- Opening Delimiter -

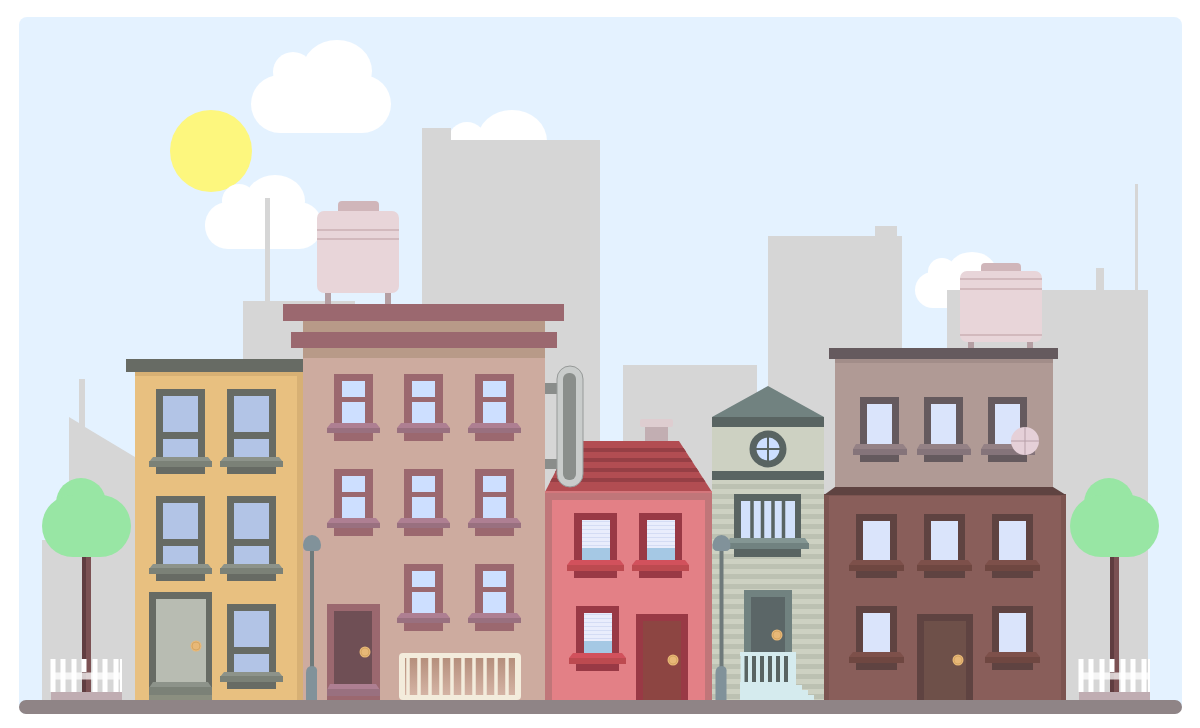
<!DOCTYPE html>
<html lang="en">
<head>
<meta charset="utf-8">
<title>City street</title>
<style>
:root{
  --sky:#e4f2ff; --cloud:#fff; --sun:#fdf77e; --skyline:#d6d6d6; --ground:#8f8486;
  --yellow:#e8c080; --yellow-dark:#d7b074; --slate:#676b64; --slate-light:#8d938a; --slate-mid:#7b8177;
  --tan:#cdab9f; --tan-dark:#b89a88; --plum:#9b686f; --plum-light:#ae7f92; --plum-mid:#99707f; --plum-door:#6f4f55;
  --red:#e38086; --red-dark:#c07679; --crimson:#993945; --roof:#b24d52; --roof-dark:#963f45;
  --sage:#cdd1c2; --sage-dark:#bcc1b2; --teal:#718280; --teal-dark:#596462;
  --mauve:#b09a95; --mauve-dark:#a28d89; --umber:#655a5e;
  --brown:#895e5a; --brown-dark:#7c5450; --cocoa:#5f4341;
  --knob:#e8b877; --lamp:#81929a; --leaf:#98e6a4; --trunk:#7b5153; --trunk-dark:#603d40;
  --tank:#e8d5d9; --tank-line:#d2b9bd;
}
html,body{margin:0;width:1200px;height:728px;overflow:hidden;background:#fff}
svg{display:block}
</style>
</head>
<body>
<svg width="1200" height="728" viewBox="0 0 1200 728" role="img" aria-label="Row of colourful town houses in front of a grey skyline">
<defs>
  <g id="window-yellow">
    <rect width="49" height="70" fill="var(--slate)"/>
    <path d="M7 7h35v36H7zM7 50h35v18H7z" fill="#b2c4e6"/>
    <path d="M-3 68H52L56 73H-7z" fill="var(--slate-light)"/>
    <rect x="-7" y="72" width="63" height="6" fill="var(--slate-mid)"/>
    <rect y="78" width="49" height="7" fill="var(--slate)"/>
  </g>
  <g id="window-tan">
    <rect width="39" height="50" fill="var(--plum)"/>
    <path d="M8 7h23v16H8zM8 28h23v21H8z" fill="#cddfff"/>
    <path d="M-3 49H42L46 54H-7z" fill="var(--plum-light)"/>
    <rect x="-7" y="54" width="53" height="5" fill="var(--plum-mid)"/>
    <rect y="59" width="39" height="8" fill="var(--plum)"/>
  </g>
  <g id="window-red">
    <rect width="43" height="48" fill="var(--crimson)"/>
    <rect x="8" y="7" width="28" height="40" fill="#a5c8e4"/>
    <rect x="8" y="7" width="28" height="28" fill="url(#blind)"/>
    <path d="M-3 47H46L50 52H-7z" fill="#d2515c"/>
    <rect x="-7" y="52" width="57" height="6" fill="#bd4a50"/>
    <rect y="58" width="43" height="7" fill="var(--crimson)"/>
  </g>
  <g id="window-mauve">
    <rect width="39" height="48" fill="var(--umber)"/>
    <rect x="7" y="7" width="25" height="40" fill="#dae4fb"/>
    <path d="M-4 47H43L47 52H-7z" fill="#948185"/>
    <rect x="-7" y="52" width="54" height="6" fill="#85747a"/>
    <rect y="58" width="39" height="7" fill="var(--umber)"/>
  </g>
  <g id="window-brown">
    <rect width="41" height="47" fill="var(--cocoa)"/>
    <rect x="7" y="7" width="27" height="39" fill="#dae4fb"/>
    <path d="M-3 46H44L48 51H-7z" fill="#7d504a"/>
    <rect x="-7" y="51" width="55" height="6" fill="#6f4741"/>
    <rect y="57" width="41" height="7" fill="var(--cocoa)"/>
  </g>
  <g id="knob"><circle r="5.5" fill="var(--knob)"/><circle r="4" fill="none" stroke="#d6a663"/></g>
  <g id="water-tank">
    <path d="M8 80h6v22H8zM68 80h6v22h-6z" fill="#b59fa3"/>
    <rect x="21" y="-10" width="41" height="14" rx="4" fill="#d0b6ba"/>
    <rect width="82" height="82" rx="7" fill="var(--tank)"/>
  </g>
  <g id="tree">
    <rect x="82" y="550" width="9" height="142" fill="var(--trunk)"/>
    <rect x="82" y="550" width="4" height="142" fill="var(--trunk-dark)"/>
    <circle cx="81" cy="503" r="25" fill="var(--leaf)"/>
    <rect x="42" y="495" width="89" height="62" rx="31" fill="var(--leaf)"/>
    <rect x="51" y="692" width="71" height="8" fill="#c0adb2"/>
    <path d="M53 659v33M63 659v33M74 659v33M84 659v13M95 659v33M105 659v33M116 659v33" stroke="#fff" stroke-width="5"/>
    <path d="M51 676H122" stroke="#fff" stroke-width="7" stroke-opacity=".75"/>
    <path d="M121 659v33" stroke="#fff" stroke-width="2"/>
  </g>
  <g id="street-lamp">
    <rect x="310" y="545" width="4" height="125" fill="#6f7a7b"/>
    <path d="M303 545a9 10 0 0 1 18 0q0 6-5 6h-8q-5 0-5-6z" fill="var(--lamp)"/>
    <path d="M306 700v-27q0-7 6-7t5 7v27z" fill="var(--lamp)"/>
  </g>
  <pattern id="blind" width="28" height="4" patternUnits="userSpaceOnUse"><rect width="28" height="4" fill="#e9edfc"/><rect width="28" height="1" fill="#d4dcf4"/></pattern>
  <pattern id="siding" y="480" width="20" height="10" patternUnits="userSpaceOnUse"><rect width="20" height="10" fill="var(--sage)"/><rect y="4" width="20" height="5" fill="var(--sage-dark)"/></pattern>
  <clipPath id="tile-roof"><path d="M571 441H679L712 492H545z"/></clipPath>
  <linearGradient id="basement" x2="0" y2="1"><stop stop-color="#b58f7c"/><stop offset="1" stop-color="#d4b3a4"/></linearGradient>
</defs>

<rect id="sky" x="19" y="17" width="1163" height="697" rx="8" fill="var(--sky)"/>

<g id="sun-and-clouds" fill="var(--cloud)">
  <circle cx="211" cy="151" r="41" fill="var(--sun)"/>
  <rect x="251" y="75" width="140" height="58" rx="29"/><circle cx="293" cy="72" r="20"/><ellipse cx="337" cy="71" rx="35" ry="31"/>
  <rect x="205" y="202" width="117" height="47" rx="23"/><circle cx="239" cy="201" r="17"/><ellipse cx="275" cy="201" rx="30" ry="26"/>
  <circle cx="467" cy="141" r="19"/><ellipse cx="512" cy="141" rx="35" ry="31"/>
  <rect x="915" y="272" width="95" height="36" rx="18"/><circle cx="942" cy="272" r="14"/><ellipse cx="972" cy="273" rx="25" ry="21"/>
</g>

<g id="skyline" fill="var(--skyline)">
  <path d="M42 540H69V417L79 423V379H85V427L140 460V700H42z"/>
  <path d="M243 301H265V198H270V301H355V400H243z"/>
  <path d="M422 128H451V140H600V500H422z"/>
  <rect x="623" y="365" width="134" height="150"/>
  <path d="M768 236H875V226H897V236H902V500H768z"/>
  <path d="M947 290H1096V268H1104V290H1135V184H1138V290H1148V700H947z"/>
</g>

<g id="water-tanks">
  <use href="#water-tank" x="317" y="211"/>
  <path d="M317 230h82M317 239h82" stroke="var(--tank-line)" stroke-width="2"/>
  <g transform="translate(960 271)">
    <path d="M8 65h6v14H8zM67 65h6v14h-6z" fill="#b59fa3"/>
    <rect x="21" y="-8" width="40" height="12" rx="4" fill="#d0b6ba"/>
    <rect width="82" height="71" rx="7" fill="var(--tank)"/>
    <path d="M0 8h82M0 18h82M0 64h82" stroke="var(--tank-line)" stroke-width="2"/>
  </g>
</g>

<g id="yellow-house">
  <rect x="135" y="365" width="168" height="335" fill="var(--yellow)"/>
  <rect x="297" y="371" width="6" height="329" fill="var(--yellow-dark)"/>
  <rect x="135" y="371" width="168" height="5" fill="var(--yellow-dark)"/>
  <rect x="126" y="359" width="177" height="13" fill="var(--slate)"/>
  <use href="#window-yellow" x="156" y="389"/><use href="#window-yellow" x="227" y="389"/>
  <use href="#window-yellow" x="156" y="496"/><use href="#window-yellow" x="227" y="496"/>
  <use href="#window-yellow" x="227" y="604"/>
  <rect x="149" y="592" width="63" height="108" fill="var(--slate)"/>
  <rect x="156" y="599" width="50" height="85" fill="#b8bcb2"/>
  <path d="M153 682H208L212 688H149z" fill="var(--slate-light)"/>
  <rect x="149" y="687" width="63" height="9" fill="var(--slate-mid)"/>
  <rect x="149" y="695" width="63" height="5" fill="#8b8f80"/>
  <use href="#knob" x="196" y="646"/>
</g>

<g id="tan-house">
  <rect x="303" y="320" width="242" height="380" fill="var(--tan)"/>
  <path d="M303 320H545V332H303zM303 347H545V358H303z" fill="var(--tan-dark)"/>
  <path d="M283 304H564V321H283zM291 332H557V348H291z" fill="var(--plum)"/>
  <g id="tan-windows">
    <use href="#window-tan" x="334" y="374"/><use href="#window-tan" x="404" y="374"/><use href="#window-tan" x="475" y="374"/>
    <use href="#window-tan" x="334" y="469"/><use href="#window-tan" x="404" y="469"/><use href="#window-tan" x="475" y="469"/>
    <use href="#window-tan" x="404" y="564"/><use href="#window-tan" x="475" y="564"/>
  </g>
  <rect x="327" y="604" width="53" height="96" fill="var(--plum)"/>
  <rect x="334" y="611" width="38" height="73" fill="var(--plum-door)"/>
  <path d="M330 684H376L380 690H327z" fill="var(--plum-light)"/>
  <rect x="327" y="689" width="53" height="7" fill="var(--plum-mid)"/>
  <use href="#knob" x="365" y="652"/>
  <rect x="399" y="653" width="122" height="47" rx="4" fill="#f3ecdc"/>
  <path d="M409 658v37M420 658v37M431 658v37M442 658v37M453 658v37M464 658v37M475 658v37M486 658v37M497 658v37M508 658v37" stroke="url(#basement)" stroke-width="0"/>
  <g fill="url(#basement)">
    <rect x="405" y="658" width="110" height="37"/>
  </g>
  <path d="M408 658v37M419 658v37M430 658v37M441 658v37M452 658v37M463 658v37M474 658v37M485 658v37M496 658v37M507 658v37" stroke="#f3ecdc" stroke-width="3.5"/>
</g>

<g id="red-house">
  <rect x="645" y="424" width="23" height="18" fill="#c2aeb2"/>
  <rect x="640" y="419" width="33" height="8" rx="2" fill="#decdd0"/>
  <rect x="545" y="491" width="167" height="209" fill="var(--red-dark)"/>
  <rect x="552" y="500" width="153" height="200" fill="var(--red)"/>
  <g clip-path="url(#tile-roof)">
    <rect x="545" y="441" width="167" height="51" fill="var(--roof)"/>
    <path d="M545 450H712M545 460H712M545 470H712M545 480H712" stroke="var(--roof-dark)" stroke-width="4"/>
  </g>
  <path d="M545 492H712" stroke="#d4777c" stroke-width="2"/>
  <use href="#window-red" x="574" y="513"/><use href="#window-red" x="639" y="513"/><use href="#window-red" x="576" y="606"/>
  <rect x="636" y="614" width="52" height="86" fill="var(--crimson)"/>
  <rect x="643" y="621" width="38" height="79" fill="#8d4542"/>
  <use href="#knob" x="673" y="660"/>
</g>

<g id="blank-hanging-sign">
  <path d="M545 383h15v11h-15zM545 459h15v10h-15z" fill="#8a8d8b"/>
  <rect x="557" y="366" width="26" height="121" rx="13" fill="#c9cccb" stroke="#969998"/>
  <rect x="563" y="373" width="13" height="107" rx="6" fill="#8a8e8b"/>
</g>

<g id="sage-house">
  <rect x="712" y="417" width="112" height="63" fill="var(--sage)"/>
  <rect x="712" y="480" width="112" height="220" fill="url(#siding)"/>
  <path d="M768 386L824 417H712z" fill="var(--teal)"/>
  <path d="M712 417H824V427H712zM712 471H824V480H712z" fill="var(--teal-dark)"/>
  <circle cx="768" cy="449" r="15" fill="#cddfff" stroke="var(--teal-dark)" stroke-width="7"/>
  <path d="M768 437v24M756 449h24" stroke="var(--teal-dark)" stroke-width="2"/>
  <rect x="734" y="494" width="67" height="63" fill="var(--teal-dark)"/>
  <rect x="741" y="501" width="54" height="37" fill="#d2e1fb"/>
  <path d="M752 501v37M762.5 501v37M773 501v37M783.5 501v37" stroke="var(--teal-dark)" stroke-width="3.5"/>
  <path d="M730 538H805L809 544H727z" fill="#849693"/>
  <rect x="727" y="543" width="82" height="6" fill="var(--teal)"/>
  <rect x="744" y="590" width="48" height="70" fill="var(--teal)"/>
  <rect x="751" y="597" width="34" height="58" fill="#5b6667"/>
  <use href="#knob" x="777" y="635"/>
  <rect x="744" y="655" width="50" height="27" fill="var(--teal-dark)"/>
  <g fill="#d5ebee">
    <path d="M740 682H796V685H802V690H808V695H814V700H740zM740 652H796V656H740z"/>
    <path d="M742.5 654v29M750 654v29M758 654v29M766 654v29M774 654v29M782 654v29M790 654v29M794 654v29" stroke="#d5ebee" stroke-width="4"/>
  </g>
</g>

<g id="brown-house">
  <rect x="835" y="358" width="218" height="130" fill="var(--mauve)"/>
  <rect x="835" y="358" width="218" height="5" fill="var(--mauve-dark)"/>
  <rect x="829" y="348" width="229" height="11" fill="var(--umber)"/>
  <use href="#window-mauve" x="860" y="397"/><use href="#window-mauve" x="924" y="397"/><use href="#window-mauve" x="988" y="397"/>
  <g id="satellite-dish"><circle cx="1025" cy="441" r="14" fill="#e5d0d8"/><path d="M1025 427v28M1011 441h28" stroke="#b79fa8"/></g>
  <rect x="824" y="494" width="242" height="206" fill="var(--brown-dark)"/>
  <rect x="829" y="496" width="232" height="204" fill="var(--brown)"/>
  <path d="M835 487H1053L1066 495H824z" fill="var(--cocoa)"/>
  <use href="#window-brown" x="856" y="514"/><use href="#window-brown" x="924" y="514"/><use href="#window-brown" x="992" y="514"/>
  <use href="#window-brown" x="856" y="606"/><use href="#window-brown" x="992" y="606"/>
  <rect x="917" y="614" width="56" height="86" fill="var(--cocoa)"/>
  <rect x="924" y="621" width="42" height="79" fill="#6e5049"/>
  <use href="#knob" x="958" y="660"/>
</g>

<g id="street">
  <use href="#street-lamp"/><use href="#street-lamp" x="409.5"/>
  <use href="#tree"/><use href="#tree" x="1028"/>
  <rect x="19" y="700" width="1163" height="14" rx="7" fill="var(--ground)"/>
</g>
</svg>
</body>
</html>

- Closing Delimiter -

= About this exercise =
All that is wanted is the set of lines from the one with "654v29M750 654v29M758 654v29M766" through the last line of the entries, both included, output exactly.

= Solution to this task =
    <path d="M742.5 654v29M750 654v29M758 654v29M766 654v29M774 654v29M782 654v29M790 654v29M794 654v29" stroke="#d5ebee" stroke-width="4"/>
  </g>
</g>

<g id="brown-house">
  <rect x="835" y="358" width="218" height="130" fill="var(--mauve)"/>
  <rect x="835" y="358" width="218" height="5" fill="var(--mauve-dark)"/>
  <rect x="829" y="348" width="229" height="11" fill="var(--umber)"/>
  <use href="#window-mauve" x="860" y="397"/><use href="#window-mauve" x="924" y="397"/><use href="#window-mauve" x="988" y="397"/>
  <g id="satellite-dish"><circle cx="1025" cy="441" r="14" fill="#e5d0d8"/><path d="M1025 427v28M1011 441h28" stroke="#b79fa8"/></g>
  <rect x="824" y="494" width="242" height="206" fill="var(--brown-dark)"/>
  <rect x="829" y="496" width="232" height="204" fill="var(--brown)"/>
  <path d="M835 487H1053L1066 495H824z" fill="var(--cocoa)"/>
  <use href="#window-brown" x="856" y="514"/><use href="#window-brown" x="924" y="514"/><use href="#window-brown" x="992" y="514"/>
  <use href="#window-brown" x="856" y="606"/><use href="#window-brown" x="992" y="606"/>
  <rect x="917" y="614" width="56" height="86" fill="var(--cocoa)"/>
  <rect x="924" y="621" width="42" height="79" fill="#6e5049"/>
  <use href="#knob" x="958" y="660"/>
</g>

<g id="street">
  <use href="#street-lamp"/><use href="#street-lamp" x="409.5"/>
  <use href="#tree"/><use href="#tree" x="1028"/>
  <rect x="19" y="700" width="1163" height="14" rx="7" fill="var(--ground)"/>
</g>
</svg>
</body>
</html>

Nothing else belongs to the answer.